If I were to go back to school to take more courses, I think I might take a few courses in orbital mathematics. The number of interesting orbits around masses in space has captured my imagination. Take for example the orbit of the latest NASA orbital space telescope, TESS (Transiting Exoplanet Survey Satellite). The following graphic shows the path as TESS orbits between the earth and moon, checking in with NASA at regular intervals in its 13.7-day revolutions.

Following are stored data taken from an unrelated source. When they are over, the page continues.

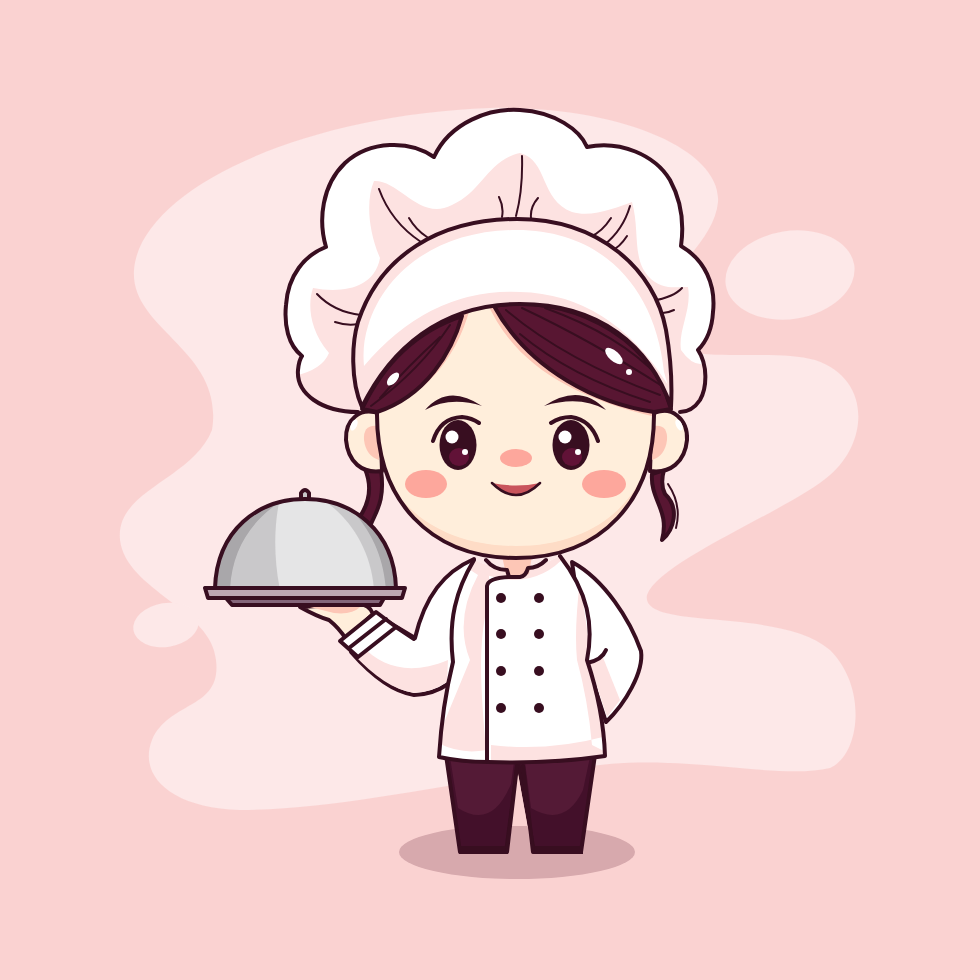
<!DOCTYPE html>
<html lang="en">
<head>
<meta charset="utf-8">
<title>Chef with serving dish</title>
<style>
:root {
  --background: #fad2d1;
  --blob: #fde8e8;
  --ground: #d7a9ad;
  --line: #380e20;
  --white: #ffffff;
  --cloth-shade: #fde2e1;
  --skin: #ffeedb;
  --skin-shade: #fdc6b6;
  --blush: #fda79c;
  --hair: #581632;
  --trousers: #43102a;
  --trousers-light: #541a36;
  --steel: #c9c8ca;
  --steel-light: #e5e5e6;
  --steel-dark: #a9a7aa;
  --tray: #bda6b2;
}
html, body { margin: 0; height: 100%; overflow: hidden; background: var(--background); }
svg { display: block; width: 980px; height: 980px; }
.blob { fill: var(--blob); }
.outline { stroke: var(--line); stroke-width: 4; stroke-linejoin: round; stroke-linecap: round; }
.detail { fill: none; stroke: var(--line); stroke-width: 2; stroke-linecap: round; }
.none { fill: none; }
.white { fill: var(--white); }
.cloth-shade { fill: var(--cloth-shade); }
.skin { fill: var(--skin); }
.skin-shade { fill: var(--skin-shade); }
.blush { fill: var(--blush); }
.hair { fill: var(--hair); }
.ink { fill: var(--line); }
</style>
</head>
<body>
<svg viewBox="0 0 980 980" role="img" aria-label="Cartoon chef in a white hat and jacket holding a covered silver dish">
  <defs>
    <clipPath id="hat-clip"><path d="M358 412C322 412 296 394 298 370Q299 360 302 356C288 345 284 325 286 305C288 275 305 255 326 247C318 220 322 185 345 163C370 140 410 140 434 157C450 122 490 108 520 110C555 112 580 130 587 147C620 140 655 155 670 180C682 202 684 225 681 246C705 260 716 285 713 312C712 330 706 342 698 350C708 365 707 388 700 400Q692 412 680 412Z"/></clipPath>
    <clipPath id="band-clip"><path d="M362 407C350 380 352 342 358 322C380 255 440 219 517 219C600 219 655 270 666 330Q673 370 671 407C650 346 600 304 520 304C440 304 390 350 362 407Z"/></clipPath>
    <clipPath id="face-clip"><path d="M377 412C376 500 430 558 516 558C602 558 655 500 654 412C640 340 590 300 520 300C440 300 390 350 377 412Z"/></clipPath>
    <clipPath id="torso-clip"><path d="M474 560C456 590 448 620 453 662C446 690 441 725 439 757Q462 762 488 762Q550 764 605 756C604 725 597 690 587 660C594 625 588 592 560 556Q516 580 474 560Z"/></clipPath>
    <clipPath id="dome-clip"><path d="M215 588C217 530 258 499 305 499C352 499 394 530 396 588Z"/></clipPath>
    <g id="eye">
      <ellipse class="ink" rx="18.500" ry="25"/>
      <ellipse cx="1" cy="12" rx="10" ry="9" fill="#611237"/>
      <circle class="white" cx="-6" cy="-8" r="6.500"/>
      <circle class="white" cx="7" cy="7" r="3"/>
    </g>
    <g id="button-pair" class="ink"><circle cx="501" r="5"/><circle cx="539" r="5"/></g>
  </defs>

  <rect width="980" height="980" fill="var(--background)"/>

  <g id="backdrop" class="blob">
    <path d="M134 270C140 190 300 115 490 108C620 105 722 150 718 202C714 250 640 290 650 330C665 370 765 346 815 360C870 378 870 440 830 475C790 510 660 560 647 595C640 632 780 606 830 650C868 688 860 755 830 768C780 780 690 755 600 765C480 775 350 810 240 810C170 808 138 775 152 740C170 700 222 710 216 660C212 610 126 590 120 540C115 490 192 480 212 430C225 350 130 330 134 270Z"/>
    <ellipse cx="790" cy="275" rx="65" ry="44" transform="rotate(-9 790 275)"/>
    <ellipse cx="166" cy="625" rx="33" ry="22" transform="rotate(-9 166 625)"/>
  </g>

  <ellipse id="ground-shadow" cx="517" cy="852" rx="118" ry="27" fill="var(--ground)"/>

  <g id="trousers">
    <path class="outline" fill="var(--trousers)" d="M446 755L460 852H506L518 762L534 852H581L595 755Z"/>
    <path fill="var(--trousers-light)" d="M450 757L458 808Q492 830 511 784L514 762ZM525 762L531 808Q565 828 583 790L590 757Z"/>
    <path class="ink" d="M458 846H508V854H459ZM533 846H583V854H534Z"/>
    <path d="M517 768L508 850H532Z" fill="var(--background)"/>
    <path d="M512 826L508 852H533L528 826Z" fill="var(--ground)"/>
    <path class="outline none" d="M517 766L507 852M523 766L533 852"/>
  </g>

  <g id="arm-behind">
    <path class="outline white" d="M572 562C605 580 630 620 641 651C644 672 625 704 606 722L586 660Z"/>
    <path class="cloth-shade" d="M589 662L602 655Q608 670 620 700L607 717Z"/>
    <path class="outline none" d="M587 663Q602 660 606 650"/>
  </g>

  <g id="serving-arm">
    <path class="outline skin" d="M300 607Q318 617 329 620Q339 628 346 639L373 614Q369 603 356 604Z"/>
    <path class="skin-shade" d="M310 607H360Q352 615 334 613Z"/>
    <path class="outline white" d="M474 559C444 572 425 596 415 638L385 620L351 652C372 676 394 692 414 695Q434 694 448 684L463 654Z"/>
    <path class="cloth-shade" d="M353 654L362 646C382 667 410 676 448 660L447 682Q430 693 414 693C394 690 374 676 353 654Z"/>
    <path class="outline white" d="M340 641L376 612L396 627L358 657Z"/>
    <path class="outline none" d="M396 627L414 639M349 648L386 619"/>
  </g>

  <g id="jacket">
    <path class="white" d="M474 560C456 590 448 620 453 662C446 690 441 725 439 757Q462 762 488 762Q550 764 605 756C604 725 597 690 587 660C594 625 588 592 560 556Q516 580 474 560Z"/>
    <g clip-path="url(#torso-clip)" class="cloth-shade">
      <path d="M440 550H489V600C476 645 482 700 486 750Q460 755 436 742L470 660Q454 620 478 575Z"/>
      <path d="M491 745Q550 752 610 735V770H491ZM580 580Q574 630 577 660Q588 700 592 745L612 755L590 650Z"/>
      <path d="M470 550H570Q550 578 516 580Q490 580 470 566Z"/>
    </g>
    <path class="outline none" d="M474 560C456 590 448 620 453 662C446 690 441 725 439 757Q462 762 488 762Q550 764 605 756C604 725 597 690 587 660C594 625 588 592 560 556"/>
    <path class="skin-shade" d="M502 556H532L529 574L516 579L506 574Z"/>
    <path class="outline none" d="M486 560Q494 570 507 570L509 577Q488 578 487 586V760M509 577H520Q526 576 528 568Q538 568 546 560"/>
    <use href="#button-pair" y="598"/>
    <use href="#button-pair" y="634"/>
    <use href="#button-pair" y="671"/>
    <use href="#button-pair" y="708"/>
  </g>

  <g id="hair-locks" class="hair">
    <path class="outline" stroke-width="3" d="M365 469C373 488 368 505 359 518Q364 526 371 524C377 510 385 500 381 470Z"/>
    <path class="outline" d="M652 474C650 500 670 510 662 540C674 530 680 508 665 494Q660 484 664 470Z"/>
    <path class="detail" d="M668 484Q682 505 676 528"/>
  </g>

  <g id="serving-dish">
    <path class="outline" fill="var(--steel)" d="M301 500V493Q305 487 309 493V500Z"/>
    <g clip-path="url(#dome-clip)">
      <rect x="210" y="494" width="190" height="96" fill="var(--steel)"/>
      <path fill="var(--steel-light)" d="M281 494C273 525 274 560 280 590H374C371 548 348 515 320 498Z"/>
      <path fill="var(--steel-dark)" d="M212 590V560C225 525 250 506 286 498C250 520 232 550 230 590Z"/>
      <path fill="var(--steel-dark)" d="M342 500C369 526 383 552 386 590H402V530Z"/>
    </g>
    <path class="outline none" d="M215 588C217 530 258 499 305 499C352 499 394 530 396 588Z"/>
    <path class="outline" fill="#85667a" d="M226 598H384L380 605H232Z"/>
    <path class="outline" fill="var(--tray)" d="M205 588H405L402 598H208Z"/>
  </g>

  <g id="hat-puff">
    <path class="white" d="M358 412C322 412 296 394 298 370Q299 360 302 356C288 345 284 325 286 305C288 275 305 255 326 247C318 220 322 185 345 163C370 140 410 140 434 157C450 122 490 108 520 110C555 112 580 130 587 147C620 140 655 155 670 180C682 202 684 225 681 246C705 260 716 285 713 312C712 330 706 342 698 350C708 365 707 388 700 400Q692 412 680 412Z"/>
    <path clip-path="url(#hat-clip)" class="cloth-shade" d="M294 376Q322 370 329 353C308 328 308 302 313 288C340 293 374 290 380 258C368 230 366 200 374 181C400 180 420 222 452 205C482 192 488 160 520 153C548 160 540 200 572 212C592 218 618 207 632 202C640 230 632 258 648 276C662 292 680 286 688 287C692 310 678 330 681 350Q692 366 704 364V414H350Q310 414 294 390Z"/>
    <path class="outline none" d="M358 412C322 412 296 394 298 370Q299 360 302 356C288 345 284 325 286 305C288 275 305 255 326 247C318 220 322 185 345 163C370 140 410 140 434 157C450 122 490 108 520 110C555 112 580 130 587 147C620 140 655 155 670 180C682 202 684 225 681 246C705 260 716 285 713 312C712 330 706 342 698 350C708 365 707 388 700 400Q692 412 680 412"/>
    <path class="detail" d="M379 189Q391 222 421 242M409 218Q416 230 427 237M317 294Q334 312 361 315M335 322Q347 326 358 324M522 156Q523 190 516 216M499 197Q504 207 502 217M538 198Q530 207 531 218M630 206Q623 230 604 245M611 218Q602 232 590 237M627 236Q620 247 611 251M682 288Q674 297 652 301M674 310Q666 314 658 313"/>
  </g>

  <g id="ears">
    <path class="outline skin" d="M380 414C360 406 345 420 346 440C348 462 362 474 382 471Z"/>
    <path class="skin-shade" d="M378 426Q363 424 364 440Q366 456 379 460Z"/>
    <path class="outline skin" d="M652 414C672 404 688 420 687 440C685 462 670 474 650 471Z"/>
    <path class="skin-shade" d="M654 426Q668 424 667 440Q665 456 652 460Z"/>
    <ellipse class="white" cx="354" cy="425" rx="3" ry="6" transform="rotate(25 354 425)"/>
    <ellipse class="white" cx="679" cy="425" rx="3" ry="6" transform="rotate(-25 679 425)"/>
  </g>

  <g id="face">
    <g clip-path="url(#face-clip)">
      <rect class="skin" x="370" y="295" width="290" height="270"/>
      <path class="skin-shade" d="M370 412C415 405 455 365 470 308L446 330ZM486 300C512 362 570 398 660 418V395Z"/>
      <path fill="#fedcc6" d="M376 430C380 505 440 546 516 546C592 546 646 505 656 430V570H376Z"/>
    </g>
    <path class="outline none" d="M377 412C376 500 430 558 516 558C602 558 655 500 654 412"/>
    <ellipse class="blush" cx="426" cy="484" rx="21" ry="14"/>
    <ellipse class="blush" cx="604" cy="484" rx="22" ry="14"/>
    <ellipse class="blush" cx="516" cy="458" rx="16" ry="9"/>
    <use href="#eye" x="458" y="445"/>
    <use href="#eye" x="571" y="445"/>
    <path class="outline none" d="M433 441Q440 418 462 417Q472 418 479 423M551 423Q560 417 571 417Q591 420 598 441"/>
    <path class="ink" d="M425 410Q448 383 482 406Q450 396 425 410ZM544 406Q580 382 606 410Q580 395 544 406Z"/>
    <path d="M492 483Q516 488 540 483Q517 508 492 483Z" fill="#c9545c"/>
    <path class="outline none" style="stroke-width:2.500" d="M492 483Q516 507 540 483"/>
  </g>

  <g id="fringe">
    <path class="outline hair" d="M362 409C385 360 420 330 462 316C452 352 426 396 377 412Z"/>
    <path class="outline hair" d="M494 306C560 294 650 330 671 409L654 412C600 404 530 372 494 306Z"/>
    <path class="detail" d="M371 406Q420 370 450 325M380 398Q408 366 440 337M506 310Q565 360 660 395M522 308Q590 340 662 386M520 334Q570 376 650 402M545 308Q620 335 660 378"/>
    <ellipse class="white" cx="393" cy="379" rx="4" ry="8" transform="rotate(42 393 379)"/>
    <ellipse class="white" cx="614" cy="356" rx="5" ry="11" transform="rotate(-48 614 356)"/>
    <circle class="white" cx="629" cy="372" r="3"/>
  </g>

  <g id="hat-band">
    <path class="white" d="M362 407C350 380 352 342 358 322C380 255 440 219 517 219C600 219 655 270 666 330Q673 370 671 407C650 346 600 304 520 304C440 304 390 350 362 407Z"/>
    <path clip-path="url(#band-clip)" class="cloth-shade" d="M350 410V330C380 250 440 215 517 215C600 215 660 270 675 340V410L664 372C655 285 600 230 517 230C440 230 385 270 368 326Q362 345 364 366Q430 288 520 292Q610 294 668 385L672 410C640 340 600 304 520 304C440 304 390 350 362 410Z"/>
    <path class="outline none" d="M362 407C350 380 352 342 358 322C380 255 440 219 517 219C600 219 655 270 666 330Q673 370 671 407C650 346 600 304 520 304C440 304 390 350 362 407Z"/>
  </g>
</svg>
</body>
</html>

TESS will be launched April 16, 2018 and will be NASA’s latest space-telescope. It will spend much of its time looking for planets outside of our solar system. Kepler, a similar space-telescope identified more than 5,000 potential exo-planets and TESS is expected to find even more and will focus on finding potentially habitable planets. Once enough potentially habitable planets have been found, scientists can begin to focus on the most promising planets for potential colonization. Of course, none of this will be easy since even the closest of these planets will be several hundred light years away. Someone needs to begin to work on that Warp-Drive to make it possible to quickly visit some of these distant planets.